-- EXERCISE --
Which of the lines in the data below contain the string "head"? Copy each of them.

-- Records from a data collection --
::::

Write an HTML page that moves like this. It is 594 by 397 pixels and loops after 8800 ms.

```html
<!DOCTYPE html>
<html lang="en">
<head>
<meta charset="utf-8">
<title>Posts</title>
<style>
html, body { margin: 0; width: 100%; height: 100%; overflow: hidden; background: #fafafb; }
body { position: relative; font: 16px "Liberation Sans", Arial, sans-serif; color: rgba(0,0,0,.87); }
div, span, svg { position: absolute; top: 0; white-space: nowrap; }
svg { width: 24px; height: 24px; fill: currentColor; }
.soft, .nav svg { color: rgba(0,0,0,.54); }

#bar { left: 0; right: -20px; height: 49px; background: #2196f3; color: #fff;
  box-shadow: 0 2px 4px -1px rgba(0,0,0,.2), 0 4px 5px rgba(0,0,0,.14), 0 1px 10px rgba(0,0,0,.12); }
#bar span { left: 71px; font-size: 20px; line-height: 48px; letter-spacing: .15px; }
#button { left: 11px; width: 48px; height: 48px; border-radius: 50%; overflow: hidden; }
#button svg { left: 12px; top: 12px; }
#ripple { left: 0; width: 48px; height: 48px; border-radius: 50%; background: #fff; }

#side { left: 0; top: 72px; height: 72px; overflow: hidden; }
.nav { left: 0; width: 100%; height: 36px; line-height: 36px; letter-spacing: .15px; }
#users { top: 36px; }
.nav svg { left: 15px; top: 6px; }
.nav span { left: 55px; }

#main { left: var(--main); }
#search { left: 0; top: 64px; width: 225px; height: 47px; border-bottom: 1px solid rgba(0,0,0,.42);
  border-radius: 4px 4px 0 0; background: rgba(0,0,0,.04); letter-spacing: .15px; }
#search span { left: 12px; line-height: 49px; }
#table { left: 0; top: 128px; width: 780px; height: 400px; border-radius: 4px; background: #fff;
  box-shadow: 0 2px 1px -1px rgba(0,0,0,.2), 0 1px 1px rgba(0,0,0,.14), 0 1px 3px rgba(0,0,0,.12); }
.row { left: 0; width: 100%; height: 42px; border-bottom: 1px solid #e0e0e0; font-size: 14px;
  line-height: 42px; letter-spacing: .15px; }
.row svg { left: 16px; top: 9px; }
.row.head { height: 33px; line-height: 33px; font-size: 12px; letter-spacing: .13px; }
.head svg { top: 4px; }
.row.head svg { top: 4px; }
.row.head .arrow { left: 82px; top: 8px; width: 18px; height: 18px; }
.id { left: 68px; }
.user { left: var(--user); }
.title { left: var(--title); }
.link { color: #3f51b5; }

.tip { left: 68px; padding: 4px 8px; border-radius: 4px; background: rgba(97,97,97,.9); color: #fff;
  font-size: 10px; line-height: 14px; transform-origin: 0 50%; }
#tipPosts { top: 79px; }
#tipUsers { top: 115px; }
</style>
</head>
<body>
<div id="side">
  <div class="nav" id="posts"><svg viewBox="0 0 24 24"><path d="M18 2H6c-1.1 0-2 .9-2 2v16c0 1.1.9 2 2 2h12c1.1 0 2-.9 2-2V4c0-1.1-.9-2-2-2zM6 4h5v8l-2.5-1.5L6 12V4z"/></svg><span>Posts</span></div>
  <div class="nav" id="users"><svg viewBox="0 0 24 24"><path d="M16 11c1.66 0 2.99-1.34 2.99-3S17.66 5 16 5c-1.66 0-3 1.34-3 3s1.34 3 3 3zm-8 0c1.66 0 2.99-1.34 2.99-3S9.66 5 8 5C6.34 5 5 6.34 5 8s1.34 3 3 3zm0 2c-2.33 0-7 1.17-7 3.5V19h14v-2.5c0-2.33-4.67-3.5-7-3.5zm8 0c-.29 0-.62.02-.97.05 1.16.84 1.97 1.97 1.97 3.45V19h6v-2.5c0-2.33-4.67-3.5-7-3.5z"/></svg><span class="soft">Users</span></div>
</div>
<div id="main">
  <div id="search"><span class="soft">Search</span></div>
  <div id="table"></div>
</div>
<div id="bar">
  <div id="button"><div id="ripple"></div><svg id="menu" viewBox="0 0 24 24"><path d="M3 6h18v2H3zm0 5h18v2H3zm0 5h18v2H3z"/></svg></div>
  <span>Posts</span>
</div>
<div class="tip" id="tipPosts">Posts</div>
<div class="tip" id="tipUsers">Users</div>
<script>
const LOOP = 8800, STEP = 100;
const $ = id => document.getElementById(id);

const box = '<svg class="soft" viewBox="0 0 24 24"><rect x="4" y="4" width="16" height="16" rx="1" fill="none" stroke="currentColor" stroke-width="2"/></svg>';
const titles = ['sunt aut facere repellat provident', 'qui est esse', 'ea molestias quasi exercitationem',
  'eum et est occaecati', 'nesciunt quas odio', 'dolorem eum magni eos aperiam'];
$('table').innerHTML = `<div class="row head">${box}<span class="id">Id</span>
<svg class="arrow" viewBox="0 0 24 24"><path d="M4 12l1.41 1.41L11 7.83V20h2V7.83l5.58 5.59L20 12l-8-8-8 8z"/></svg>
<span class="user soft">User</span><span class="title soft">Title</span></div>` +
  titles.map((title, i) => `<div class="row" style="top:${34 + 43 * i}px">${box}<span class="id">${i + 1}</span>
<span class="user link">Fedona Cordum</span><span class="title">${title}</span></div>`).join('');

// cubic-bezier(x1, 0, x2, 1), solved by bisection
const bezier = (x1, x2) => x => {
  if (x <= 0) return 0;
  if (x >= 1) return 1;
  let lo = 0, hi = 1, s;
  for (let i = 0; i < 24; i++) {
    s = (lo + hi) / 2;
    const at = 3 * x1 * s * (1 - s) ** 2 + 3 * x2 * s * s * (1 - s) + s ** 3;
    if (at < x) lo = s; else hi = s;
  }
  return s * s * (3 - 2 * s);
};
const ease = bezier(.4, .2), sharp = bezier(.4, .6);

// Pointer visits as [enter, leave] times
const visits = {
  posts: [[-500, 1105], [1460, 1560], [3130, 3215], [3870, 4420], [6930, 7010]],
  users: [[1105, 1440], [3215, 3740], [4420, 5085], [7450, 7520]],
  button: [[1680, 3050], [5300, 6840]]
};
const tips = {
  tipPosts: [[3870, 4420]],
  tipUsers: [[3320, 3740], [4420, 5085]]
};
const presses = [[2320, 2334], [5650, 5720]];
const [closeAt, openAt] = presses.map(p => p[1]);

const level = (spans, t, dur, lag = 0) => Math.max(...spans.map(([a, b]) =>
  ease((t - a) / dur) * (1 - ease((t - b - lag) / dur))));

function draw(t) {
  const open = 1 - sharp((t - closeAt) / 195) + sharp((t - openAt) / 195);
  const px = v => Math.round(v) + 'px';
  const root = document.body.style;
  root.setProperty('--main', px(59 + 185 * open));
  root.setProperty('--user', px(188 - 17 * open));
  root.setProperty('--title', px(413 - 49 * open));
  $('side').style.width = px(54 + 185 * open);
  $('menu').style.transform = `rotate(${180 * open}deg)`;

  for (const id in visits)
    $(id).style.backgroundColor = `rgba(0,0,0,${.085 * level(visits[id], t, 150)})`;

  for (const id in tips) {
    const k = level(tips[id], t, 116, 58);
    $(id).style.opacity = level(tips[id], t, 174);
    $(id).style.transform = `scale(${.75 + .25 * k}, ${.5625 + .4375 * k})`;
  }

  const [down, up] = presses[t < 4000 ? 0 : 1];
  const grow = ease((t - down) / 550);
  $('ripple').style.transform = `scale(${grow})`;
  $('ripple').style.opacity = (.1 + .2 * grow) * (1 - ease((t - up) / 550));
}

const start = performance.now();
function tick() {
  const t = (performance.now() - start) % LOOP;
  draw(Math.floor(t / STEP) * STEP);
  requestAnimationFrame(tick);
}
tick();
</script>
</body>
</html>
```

::::

-- EXERCISE RESPONSE --
<head>
.row.head { height: 33px; line-height: 33px; font-size: 12px; letter-spacing: .13px; }
.head svg { top: 4px; }
.row.head svg { top: 4px; }
.row.head .arrow { left: 82px; top: 8px; width: 18px; height: 18px; }
</head>
$('table').innerHTML = `<div class="row head">${box}<span class="id">Id</span>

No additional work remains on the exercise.